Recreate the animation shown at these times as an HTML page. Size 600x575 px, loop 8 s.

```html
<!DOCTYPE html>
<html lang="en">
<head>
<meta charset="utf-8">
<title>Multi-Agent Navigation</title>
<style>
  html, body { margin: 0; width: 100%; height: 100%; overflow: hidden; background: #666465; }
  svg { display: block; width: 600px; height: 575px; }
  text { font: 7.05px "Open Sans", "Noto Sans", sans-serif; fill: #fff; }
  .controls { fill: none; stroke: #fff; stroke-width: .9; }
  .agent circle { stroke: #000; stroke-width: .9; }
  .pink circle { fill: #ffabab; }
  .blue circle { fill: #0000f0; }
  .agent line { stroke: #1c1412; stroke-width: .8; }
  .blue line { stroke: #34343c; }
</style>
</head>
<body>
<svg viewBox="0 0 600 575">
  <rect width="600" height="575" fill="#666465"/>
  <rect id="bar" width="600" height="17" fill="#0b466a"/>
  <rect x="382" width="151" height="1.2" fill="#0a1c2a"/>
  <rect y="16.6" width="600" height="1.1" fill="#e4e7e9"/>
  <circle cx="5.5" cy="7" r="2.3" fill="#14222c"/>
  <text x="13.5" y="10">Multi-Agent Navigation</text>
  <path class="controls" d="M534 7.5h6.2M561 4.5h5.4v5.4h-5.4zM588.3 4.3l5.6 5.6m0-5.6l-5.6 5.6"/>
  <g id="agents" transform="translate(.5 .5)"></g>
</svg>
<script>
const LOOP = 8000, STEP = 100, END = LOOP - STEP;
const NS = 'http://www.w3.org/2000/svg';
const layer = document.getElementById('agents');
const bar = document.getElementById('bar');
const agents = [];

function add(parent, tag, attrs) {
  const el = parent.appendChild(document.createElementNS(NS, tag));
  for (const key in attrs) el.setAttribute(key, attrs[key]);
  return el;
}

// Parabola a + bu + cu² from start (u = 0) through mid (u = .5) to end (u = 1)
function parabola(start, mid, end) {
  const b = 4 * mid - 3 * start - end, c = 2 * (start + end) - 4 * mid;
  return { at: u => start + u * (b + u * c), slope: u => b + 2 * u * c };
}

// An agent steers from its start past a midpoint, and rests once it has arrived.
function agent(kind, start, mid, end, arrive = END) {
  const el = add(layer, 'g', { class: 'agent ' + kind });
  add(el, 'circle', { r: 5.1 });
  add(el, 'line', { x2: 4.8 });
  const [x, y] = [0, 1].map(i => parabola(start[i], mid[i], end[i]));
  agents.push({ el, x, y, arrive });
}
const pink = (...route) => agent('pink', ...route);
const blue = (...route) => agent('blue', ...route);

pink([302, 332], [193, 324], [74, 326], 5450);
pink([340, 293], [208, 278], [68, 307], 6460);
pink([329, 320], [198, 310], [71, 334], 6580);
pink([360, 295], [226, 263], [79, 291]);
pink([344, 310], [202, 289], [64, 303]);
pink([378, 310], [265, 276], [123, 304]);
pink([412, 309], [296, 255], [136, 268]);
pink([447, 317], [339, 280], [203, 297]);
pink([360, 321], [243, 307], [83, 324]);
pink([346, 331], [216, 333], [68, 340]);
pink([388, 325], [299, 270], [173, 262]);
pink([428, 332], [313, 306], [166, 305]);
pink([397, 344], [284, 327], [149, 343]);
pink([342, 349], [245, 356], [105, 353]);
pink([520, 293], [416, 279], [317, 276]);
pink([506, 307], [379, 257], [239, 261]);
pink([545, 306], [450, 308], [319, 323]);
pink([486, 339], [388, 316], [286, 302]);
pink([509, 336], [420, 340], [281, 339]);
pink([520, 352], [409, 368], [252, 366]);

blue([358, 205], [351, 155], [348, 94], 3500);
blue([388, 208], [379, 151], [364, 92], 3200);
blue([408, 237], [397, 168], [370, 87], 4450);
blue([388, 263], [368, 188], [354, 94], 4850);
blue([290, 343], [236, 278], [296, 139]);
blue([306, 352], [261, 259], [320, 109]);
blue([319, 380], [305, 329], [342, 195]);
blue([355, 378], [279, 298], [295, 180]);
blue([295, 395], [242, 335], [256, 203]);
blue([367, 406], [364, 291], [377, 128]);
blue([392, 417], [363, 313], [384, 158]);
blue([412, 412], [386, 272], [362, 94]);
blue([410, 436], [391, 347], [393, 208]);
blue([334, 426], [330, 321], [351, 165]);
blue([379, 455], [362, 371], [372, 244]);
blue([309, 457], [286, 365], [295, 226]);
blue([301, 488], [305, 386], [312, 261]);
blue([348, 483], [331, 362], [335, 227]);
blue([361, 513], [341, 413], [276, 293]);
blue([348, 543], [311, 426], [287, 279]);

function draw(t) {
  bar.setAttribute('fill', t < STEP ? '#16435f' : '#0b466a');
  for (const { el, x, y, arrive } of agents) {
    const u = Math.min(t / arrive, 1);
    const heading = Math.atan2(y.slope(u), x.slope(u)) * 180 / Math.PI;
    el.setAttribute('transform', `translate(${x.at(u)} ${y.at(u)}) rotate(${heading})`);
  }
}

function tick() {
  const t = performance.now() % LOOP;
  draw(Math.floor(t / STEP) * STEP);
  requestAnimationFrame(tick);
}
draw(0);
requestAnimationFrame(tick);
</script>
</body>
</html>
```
□ □ □ □
Problem details:
What is the number of lines in the listing above that contain the string "transform"? Give only the number.

Solution:
2